Intermediary Course Communication

Once the course has been launched and initialized with the LMS, the interaction between the two is determined by the course. It will use LMSGetValue and LMSSetValue API message calls to retrieve or populate data in the object model. Bear in mind that the object model exists in memory and has not been sent to the Learning Management System.

When the course needs to write the data so it exists in the database, it will send the API message LMSCommit. The LMSCommit will be received by the Learning Management System and the data stored to the LMS. The course developer will determine when an LMSCommit is required and it will be sent to the LMS when the event is activated. This could be at the end of each lesson or it could be at the end of the course.

The LMSCommit is an optional message and does not require a response from the Learning Management System.

Finalization

When the course is completed, it will send an LMSFinish API message to the LMS. This may be triggered by an event in the course that activates the LMSFinish or it may be on the Unload event of the HTML page when the user closes the browser. The LMSFinish indicates to the LMS that the user has ended the course and any further communication between the two will be rejected. The LMSFinish also initiates the Learning Management System to store any data that has been populated in the object model and complete the unloading of the course.

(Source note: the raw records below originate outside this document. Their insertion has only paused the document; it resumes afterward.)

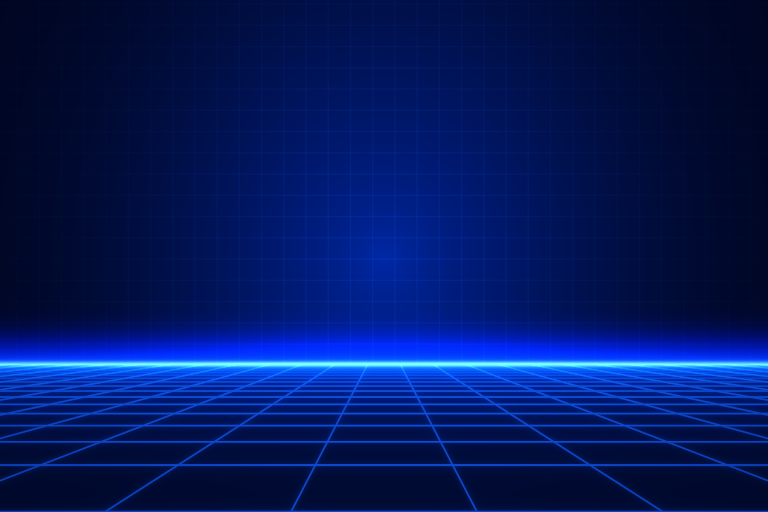
Give the GLSL for this background, as a Shadertoy shader.

```glsl
// A dark blue wall with a faint square grid above a glowing horizon and a perspective floor.
// Wall light is a sum of radial falloffs; floor lines come from repeats in inverse depth.
// Lengths are in canvas heights, with x measured from the centre.

const float HORIZON = 0.289;          // height of the bright seam
const float VANISH = 0.3496;          // height where floor columns converge
const float COLUMN_STEP = 1.04;       // column spacing per unit of depth
const float ROW_STEP = 0.824;         // row spacing in inverse depth
const float FIRST_ROW = 3.88;         // inverse depth of the nearest full row
const float NEAR_STRETCH = 0.81;      // lengthens the row closest to the viewer
const float LINE_HALF = 0.0017;
const vec2 WALL_CELL = vec2(0.0434, 0.0415);
const vec2 WALL_OFFSET = vec2(0.0213, 0.6185);
const vec2 LIGHT_CENTER = vec2(0.0, 0.495);
const vec2 LIGHT_SIZE = vec2(0.50, 0.60);

const vec3 WALL_DARK = vec3(0.0, 0.018, 0.115);
const vec3 WALL_LIGHT = vec3(0.0, 0.085, 0.34);
const vec3 WALL_CORE = vec3(0.0, 0.055, 0.20);
const vec3 WALL_LINE = vec3(0.01, 0.05, 0.10);
const vec3 FLOOR_DARK = vec3(0.0, 0.025, 0.13);
const vec3 FLOOR_HAZE = vec3(0.0, 0.11, 0.62);
const vec3 FLOOR_LINE = vec3(0.06, 0.33, 0.93);
const vec3 FAR_LINE = vec3(0.06, 0.50, 1.0);
const vec3 GLOW_BLUE = vec3(0.0, 0.06, 0.82);
const vec3 GLOW_AZURE = vec3(0.02, 0.38, 0.30);
const vec3 SEAM_CYAN = vec3(0.42, 0.46, 0.25);

// Antialiased stroke from a distance to its centre line
float stroke(float dist, float halfWidth, float pixel) {
    return clamp((halfWidth - dist) / pixel + 0.5, 0.0, 1.0);
}

// Distance to the nearest whole number
vec2 toInteger(vec2 v) {
    return abs(fract(v + 0.5) - 0.5);
}

vec3 wall(vec2 p, float pixel) {
    vec2 q = (p - LIGHT_CENTER) / LIGHT_SIZE;
    float broad = exp(-dot(q, q));
    float core = exp(-length(p - LIGHT_CENTER) / 0.12);
    vec3 color = WALL_DARK + WALL_LIGHT * broad + WALL_CORE * core;

    // Faint grid, strongest where the wall is lit
    vec2 dist = toInteger((p - WALL_OFFSET) / WALL_CELL) * WALL_CELL;
    float grid = stroke(dist.x, 0.0012, pixel) + stroke(dist.y, 0.0012, pixel);
    return color + WALL_LINE * grid * (0.12 + 0.5 * broad);
}

vec3 ground(vec2 p, float pixel) {
    float depth = VANISH - p.y;
    float below = HORIZON - p.y;
    float side = exp(-p.x * p.x * 1.3);
    vec3 color = FLOOR_DARK + WALL_LIGHT * 0.16 * side;
    color += FLOOR_HAZE * exp(-below / 0.065) * mix(0.55, 1.0, side);

    // Columns sit half a cell either side of the centre
    float column = p.x / (depth * COLUMN_STEP);
    float row = (1.0 / depth - FIRST_ROW) / ROW_STEP;
    row *= row < 0.0 ? NEAR_STRETCH : 1.0;
    vec2 dist = toInteger(vec2(column + 0.5, row));
    float slant = length(vec2(1.0, column * COLUMN_STEP));
    float rowGap = ROW_STEP * depth * depth;
    dist *= vec2(depth * COLUMN_STEP / slant, rowGap);

    // Rows blend into haze once they crowd together
    float rowFade = smoothstep(0.002, 0.013, rowGap);
    float columnLine = stroke(dist.x, LINE_HALF, pixel) * 0.8;
    float rowLine = stroke(dist.y, LINE_HALF, pixel) * mix(0.25, 0.85, rowFade);
    float halo = exp(-dist.x / 0.006) + rowFade * exp(-dist.y / 0.006);
    float lit = mix(0.62, 1.0, side);
    vec3 lineColor = mix(FLOOR_LINE, FAR_LINE, exp(-below / 0.04));
    color += FLOOR_LINE * halo * 0.13 * lit;
    return mix(color, lineColor, max(columnLine, rowLine) * lit);
}

// Light spilling from the seam, wider above than below
vec3 seamGlow(vec2 p) {
    float t = p.y - HORIZON;
    float side = exp(-p.x * p.x * 1.5);
    float wide = t > 0.0 ? exp(-t * t / 0.0029) : 0.55 * exp(t / 0.014);
    float near = exp(-abs(t) / 0.012);
    float core = exp(-t * t / 0.000028);
    return GLOW_BLUE * wide * mix(0.8, 1.0, side)
         + GLOW_AZURE * near * mix(0.75, 1.0, side)
         + SEAM_CYAN * core * mix(0.7, 1.15, side);
}

void mainImage(out vec4 fragColor, in vec2 fragCoord) {
    float pixel = 1.0 / iResolution.y;
    vec2 p = vec2(fragCoord.x - 0.5 * iResolution.x, fragCoord.y) * pixel;
    vec3 above = wall(p, pixel);
    vec3 under = ground(vec2(p.x, min(p.y, HORIZON)), pixel);
    float isWall = smoothstep(-pixel, pixel, p.y - HORIZON);
    vec3 color = mix(under, above, isWall) + seamGlow(p);
    fragColor = vec4(clamp(color, 0.0, 1.0), 1.0);
}
```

The key difference between the LMSCommit and LMSFinish API message calls is that the latter will prevent further communication with the course.

The LMSFinish is a mandatory message and does not require a response from the LMS.

Learning Management System Considerations

When the LMSFinish is received by the LMS, there are several scenarios that may need to be taken into account. Some of these may be the product of errors in course development but are scenarios that have been experienced in interfacing with a SCORM compliant course:

1. The SCORM course may indicate the student has failed a lesson but the score passed from the SCO may be greater than the lesson passing grade that was installed from the manifest.
2. The SCORM course may indicate a lesson status for the user and pass the score of the lesson but there has been no passing grade defined for the lesson.
3. It would be advantageous for the Learning Management System to provide API message logging so that a communication history may be recreated for debugging or historical purposes. Consideration should be given to the following:
a. Method of storage, whether it is stored in a database or out to a file.
b. Is logging on all the time or is there a switch to turn logging on or off? (There will be some overhead when logging is switched on, as opposed to being off.)
c. If logging is to file, is there a log file for each course, each user, or one large SCORM log file?
d. How is log data purged? When logging is stored in the database, how often is the table purged? Can the data be deleted or does it need to be archived? If logging is to a file, does the file build in size until it is manually renewed or does the logging mechanism have a trigger that automatically generates a new file? (If the file is left to grow too big, it becomes very impractical to open it in a text editor.)

Conclusions
SCORM has a proven track record in the web based e-learning world and is the accepted standard in the industry. Reputable LMS vendors should support your SCORM course out of the box. The SCORM 2004 version has added much more control and sequencing at a more granular level than SCORM v1.2 however those differences are significant enough to cause the user base to be slower in adopting the SCORM 2004 version.